(Collected data)
========================================================================
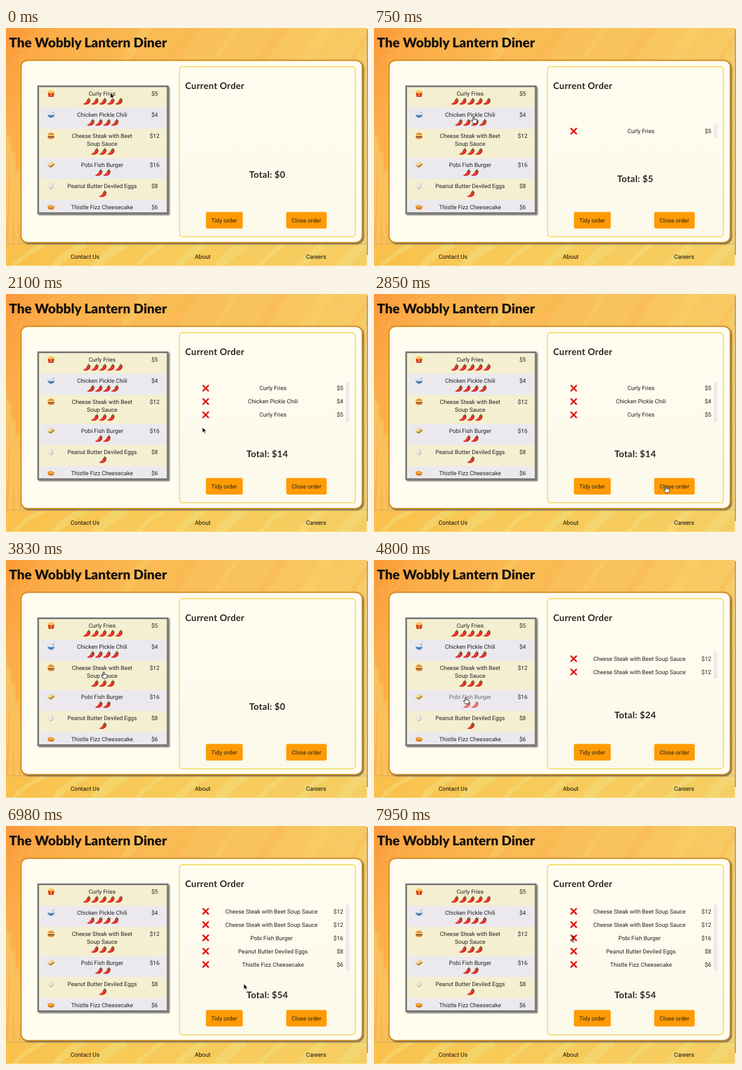
Write an HTML page that moves like this. It is 600 px wide and 394 px high and loops after 8000 ms.

```html
<!DOCTYPE html>
<html lang="en">
<head>
<meta charset="utf-8">
<title>Diner order</title>
<style>
html, body { margin: 0; width: 100%; height: 100%; overflow: hidden; background: #f8c95e; }
svg { display: block; width: 600px; height: 394px; font: 9.6px Roboto, sans-serif; fill: #222; text-rendering: geometricPrecision; }
.mid { text-anchor: middle; }
.head { font: 700 15px Lato, sans-serif; letter-spacing: .3px; fill: #2b2420; }
.title { font-size: 22px; font-weight: 900; letter-spacing: 0; fill: #17110c; }
.swirl { fill: none; }
.foot { font-size: 9.8px; fill: #111; }
</style>
</head>
<body>
<svg viewBox="0 0 600 394">
  <defs>
    <linearGradient id="sky" x2="1" y2=".35">
      <stop stop-color="#fc9838"/><stop offset=".14" stop-color="#fbae49"/><stop offset=".45" stop-color="#f9be57"/><stop offset="1" stop-color="#f7cd66"/>
    </linearGradient>
    <linearGradient id="floor">
      <stop stop-color="#f9c04b"/><stop offset=".3" stop-color="#f8c957"/><stop offset="1" stop-color="#f6ce63"/>
    </linearGradient>
    <linearGradient id="paper" x2="0" y2="1"><stop stop-color="#fffdf0"/><stop offset="1" stop-color="#faf9ea"/></linearGradient>
    <filter id="shade" x="-5%" y="-5%" width="112%" height="112%">
      <feDropShadow dx="2" dy="2" stdDeviation="1.2" flood-color="#555" flood-opacity=".8"/>
    </filter>
    <clipPath id="view"><rect x="55" y="98" width="211" height="207"/></clipPath>
    <g id="chili">
      <path d="M1-3.5C0 0-2.5 3-6.5 4.2C-3 6.6 5.6 5.4 6-1.2C6-4.4 2-5.4 1-3.5" fill="#d4271b"/>
      <path d="M2.6-1.6C2 1.2 0 3-2.4 4" fill="none" stroke="#f27a66" stroke-width=".9"/>
      <path d="M1.6-3.2Q4-5 6-2.2M4-4L3-6" fill="none" stroke="#5c7a34" stroke-width="1.3"/>
    </g>
    <path id="cross" d="M-4.3-4.3L4.3 4.3M4.3-4.3L-4.3 4.3" stroke="#df1414" stroke-width="2.6" stroke-linecap="round"/>
    <g id="fries">
      <path d="M-4-4L-3 1M-2-5V1M0-5.5V1M2-5V1M4-4L3 1" stroke="#f6bd35" stroke-width="1.6"/>
      <path d="M-5.5-2Q0 2 5.5-2L4 5.5H-4Z" fill="#d8321e"/><circle cy="2.5" r="1.5" fill="#f4b52d"/>
    </g>
    <g id="bowl">
      <path d="M1-1L5-5" stroke="#8e9aa2" stroke-width="1.2"/>
      <path d="M-6-1H6Q5 5 0 5T-6-1" fill="#477fb8"/><ellipse cy="-1" rx="6" ry="1.8" fill="#d9e6ee"/>
    </g>
    <g id="burger">
      <path d="M-5.5-1Q-5-5.5 0-5.5T5.5-1Z" fill="#e09a3e"/><path d="M-5.5 2.2H5.5Q5 5.5 0 5.5T-5.5 2.2" fill="#dc9238"/>
      <path d="M-5.8-.3H5.8" stroke="#f3c53c" stroke-width="1.3"/><path d="M-5.5 1.5H5.5" stroke="#6f3219" stroke-width="1.6"/>
    </g>
    <g id="bread">
      <path d="M-6 0L1-5L6-1L0 5Z" fill="#d48726"/><path d="M-6 0L1-4.5L4-2L-2 2Z" fill="#fae0a0"/>
      <path d="M-5.5 1.6L-1 3.6L5.5-.2" fill="none" stroke="#75963b"/>
    </g>
    <g id="egg"><ellipse cy=".5" rx="3.8" ry="5" fill="#c9c4be"/><ellipse cx="-.7" cy="-.4" rx="2.6" ry="3.6" fill="#efece8"/></g>
    <g id="pie"><path d="M-6-1Q-4-4 0-3.5T6-1L4 3.5Q0 5-4 3.5Z" fill="#db7a1d"/><ellipse cy="-1" rx="4.6" ry="1.8" fill="#f4b04c"/></g>
    <path id="arrow" d="M0 0V9.6L2.2 7.5L3.8 11L5.4 10.3L3.9 7H7Z" fill="#111" stroke="#fff" stroke-width=".8"/>
    <path id="hand" d="M-1 1Q0-.6 1 1V4.4Q2.5 3.2 3 4.8Q4.5 4 4.8 5.5Q6 5.2 6 6.5Q6 9 4.5 11H-.8Q-1.6 9.4-2.6 8.2Q-4.5 6-3.4 5.6Q-2.2 5.2-1 6.8Z" fill="#fff" stroke="#111" stroke-width=".9"/>
    <path id="beam" d="M-2-5Q0-5 0-3.5Q0-5 2-5M0-3.5V3.5M-2 5Q0 5 0 3.5Q0 5 2 5M-1.2 1H1.2" fill="none" stroke="#111" stroke-width=".9"/>
  </defs>

  <rect width="600" height="394" fill="url(#sky)"/>
  <g class="swirl" id="swirls"></g>
  <rect y="357" width="600" height="37" fill="url(#floor)"/>
  <g class="swirl" id="waves"></g>
  <path d="M0 357.5H598" stroke="#b9a27a" stroke-opacity=".6"/>
  <path d="M0 393.5H598" stroke="#fff0b0" stroke-opacity=".55"/>
  <rect x="598" width="2" height="394" fill="#f4eddb"/>
  <rect x="598" y="2" width="2" height="374" fill="#aaa39a"/>

  <text class="head title" x="5" y="32">The Wobbly Lantern Diner</text>
  <rect x="25" y="53.5" width="565.4" height="301.7" rx="11" fill="#fffcf0" stroke="#d08a16" stroke-width="1.8" filter="url(#shade)"/>
  <rect x="53.3" y="96.5" width="214.6" height="210" fill="#f5efd1" stroke="#777" stroke-width="2.8" filter="url(#shade)"/>
  <g id="menu" clip-path="url(#view)"></g>

  <rect x="287.5" y="64" width="291.6" height="281.6" rx="5" fill="url(#paper)" stroke="#f2d24c" stroke-width="1.4"/>
  <text class="head" x="297" y="101">Current Order</text>
  <g id="order"></g>
  <rect x="331.4" y="304.6" width="61" height="27.4" rx="3" fill="#ff9b05"/>
  <rect x="464.4" y="304.6" width="67.2" height="27.4" rx="3" fill="#ff9b05"/>
  <g class="mid">
    <text x="361.7" y="322">Tidy order</text><text x="498" y="322">Close order</text>
    <g class="foot"><text x="131" y="382">Contact Us</text><text x="326" y="382">About</text><text x="514" y="382">Careers</text></g>
  </g>
  <use id="cursor"/>
</svg>
<script>
const $ = id => document.getElementById(id);
const LOOP = 8000;
// icon, name lines, price, chilies, row top, row height
const dishes = [
  ['fries', ['Curly Fries'], 5, 5, 97, 35],
  ['bowl', ['Chicken Pickle Chili'], 4, 4, 132, 35],
  ['burger', ['Cheese Steak with Beet', 'Soup Sauce'], 12, 3, 167, 48],
  ['bread', ['Pobi Fish Burger'], 16, 2, 215, 35],
  ['egg', ['Peanut Butter Deviled Eggs'], 8, 1, 250, 35],
  ['pie', ['Thistle Fizz Cheesecake'], 6, 0, 285, 35]
];
// time, dish index (-1 closes the order)
const clicks = [[230, 0], [900, 1], [1430, 0], [2990, -1], [4050, 2], [4400, 2], [4880, 3], [5440, 4], [5980, 5]];
// time, x, y of the pointer tip
const path = [
  [0, 173, 107], [450, 173, 108], [700, 165, 147], [950, 165, 147], [1200, 166, 122], [1500, 166, 122],
  [2700, 484, 318], [3100, 484, 318], [3800, 162, 185], [4450, 162, 185], [4750, 152, 227], [4950, 152, 227],
  [5250, 150, 264], [5470, 150, 264], [5560, 150, 282], [5750, 150, 294], [6050, 150, 294],
  [6900, 394, 261], [7100, 394, 261], [7800, 330, 187], [LOOP, 330, 187]
];

const use = (id, x, y) => `<use href="#${id}" x="${x}" y="${y}"/>`;
const text = (s, x, y, cls = 'mid') => `<text class="${cls}" x="${x}" y="${y}">${s}</text>`;
const clamp = v => Math.max(0, Math.min(1, v));
const stroke = (d, color, width, opacity, extra = '') =>
  `<path d="${d}" stroke="${color}" stroke-width="${width}" stroke-opacity="${opacity}" ${extra}/>`;

$('menu').innerHTML = dishes.map(([icon, lines, price, hot, top, h], i) => {
  const chilies = Array.from({ length: hot }, (_, k) =>
    use('chili', 160.5 + (k - (hot - 1) / 2) * 13.3, top + 11.5 + 13 * lines.length)).join('');
  return `<rect x="55" y="${top}" width="212" height="${h}" fill="${i % 2 ? '#ece9ee' : '#f5efd1'}"/>` +
    use(icon, 74.7, top + 11.5) + text('$' + price, 246.3, top + 14.6) +
    `<g id="dish${i}">${lines.map((s, k) => text(s, 159.3, top + 14.6 + 13 * k)).join('')}${chilies}</g>`;
}).join('');

let art = '';
for (let i = 0; i < 7; i++) {
  const x = 130 + i * 75;
  art += stroke(`M${x + 32}-5Q${x + 12} 22 ${x - 12} 60`, i % 2 ? '#f8d873' : '#f9ad48', 8 + i % 3 * 6, .28);
}
for (let i = 0; i < 4; i++) {
  art += stroke(`M${-5 + i * 13} ${70 - i * 7}Q${20 + i * 14} ${45 - i * 9} ${60 + i * 18}-5`, '#ffcc74', 1.4, .3, 'stroke-dasharray="14 7"');
  art += stroke(`M${-4 + i * 8} ${150 + i * 28}Q${9 + i * 3} ${240 + i * 15} ${-8 + i * 14} 394`, '#f8d470', 6, .4);
  art += stroke(`M600 ${80 + i * 70}Q590 ${115 + i * 70} 592 ${160 + i * 70}`, '#f1e084', 6, .4);
}
$('swirls').innerHTML = art;
$('waves').innerHTML = Array.from({ length: 9 }, (_, i) =>
  stroke(`M${12 + i * 68} 396Q${28 + i * 68} 374 ${66 + i * 66} 357`, '#efdf80', 7 + i % 3 * 5, .45)).join('');

function drawOrder(items) {
  const n = items.length, first = 178.2 - 7.4 * n;
  const total = items.reduce((sum, i) => sum + dishes[i][2], 0);
  const rows = items.map((i, k) => {
    const y = first + 22 * k;
    return use('cross', 331, y) + text(dishes[i][1].join(' '), 440 + 2.5 * (dishes[i][2] < 10), y + 3.4) +
      `<text x="559" y="${y + 3.4}" text-anchor="end">$${dishes[i][2]}</text>`;
  });
  const bar = n ? `<rect x="563" y="${first - 11}" width="6" height="${22 * n}" rx="2" fill="#ebe9ed"/>` : '';
  $('order').innerHTML = bar + rows.join('') + text('Total: $' + total, 433, 247.5 + 7.45 * n, 'head mid');
}

function pointer(t) {
  const k = path.findIndex(p => p[0] > t), [t0, x0, y0] = path[k - 1], [t1, x1, y1] = path[k];
  const u = (t - t0) / (t1 - t0), e = u * u * (3 - 2 * u);
  return [x0 + (x1 - x0) * e, y0 + (y1 - y0) * e];
}

function cursorKind(t, x, y) {
  const onMenu = x > 55 && x < 267 && y > 97 && y < 305;
  const onButton = y > 304 && y < 333 && (x > 331 && x < 393 || x > 464 && x < 532);
  if (t > 100 && (onMenu || onButton)) return 'hand';
  return x > 324 && x < 338 && Math.abs(y - 185) < 8 ? 'beam' : 'arrow';
}

let shown;
function frame(now) {
  const t = now % LOOP, done = clicks.filter(c => c[0] <= t).map(c => c[1]);
  const items = done.slice(done.lastIndexOf(-1) + 1), key = items.join() + '|';
  if (key !== shown) drawOrder(items);
  shown = key;
  dishes.forEach((_, i) => {
    const dim = Math.max(...clicks.filter(c => c[1] === i)
      .map(([at]) => Math.min(clamp((t - at + 150) / 70), clamp((at + 260 - t) / 150))));
    $('dish' + i).setAttribute('opacity', 1 - .38 * dim);
  });
  const [x, y] = pointer(t);
  $('cursor').setAttribute('href', '#' + cursorKind(t, x, y));
  $('cursor').setAttribute('transform', `translate(${x} ${y})`);
  requestAnimationFrame(frame);
}
requestAnimationFrame(frame);
</script>
</body>
</html>
```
========================================================================
## Work item
Your answer should be one number, the count of lines above that hold "class".

## Output for this task
7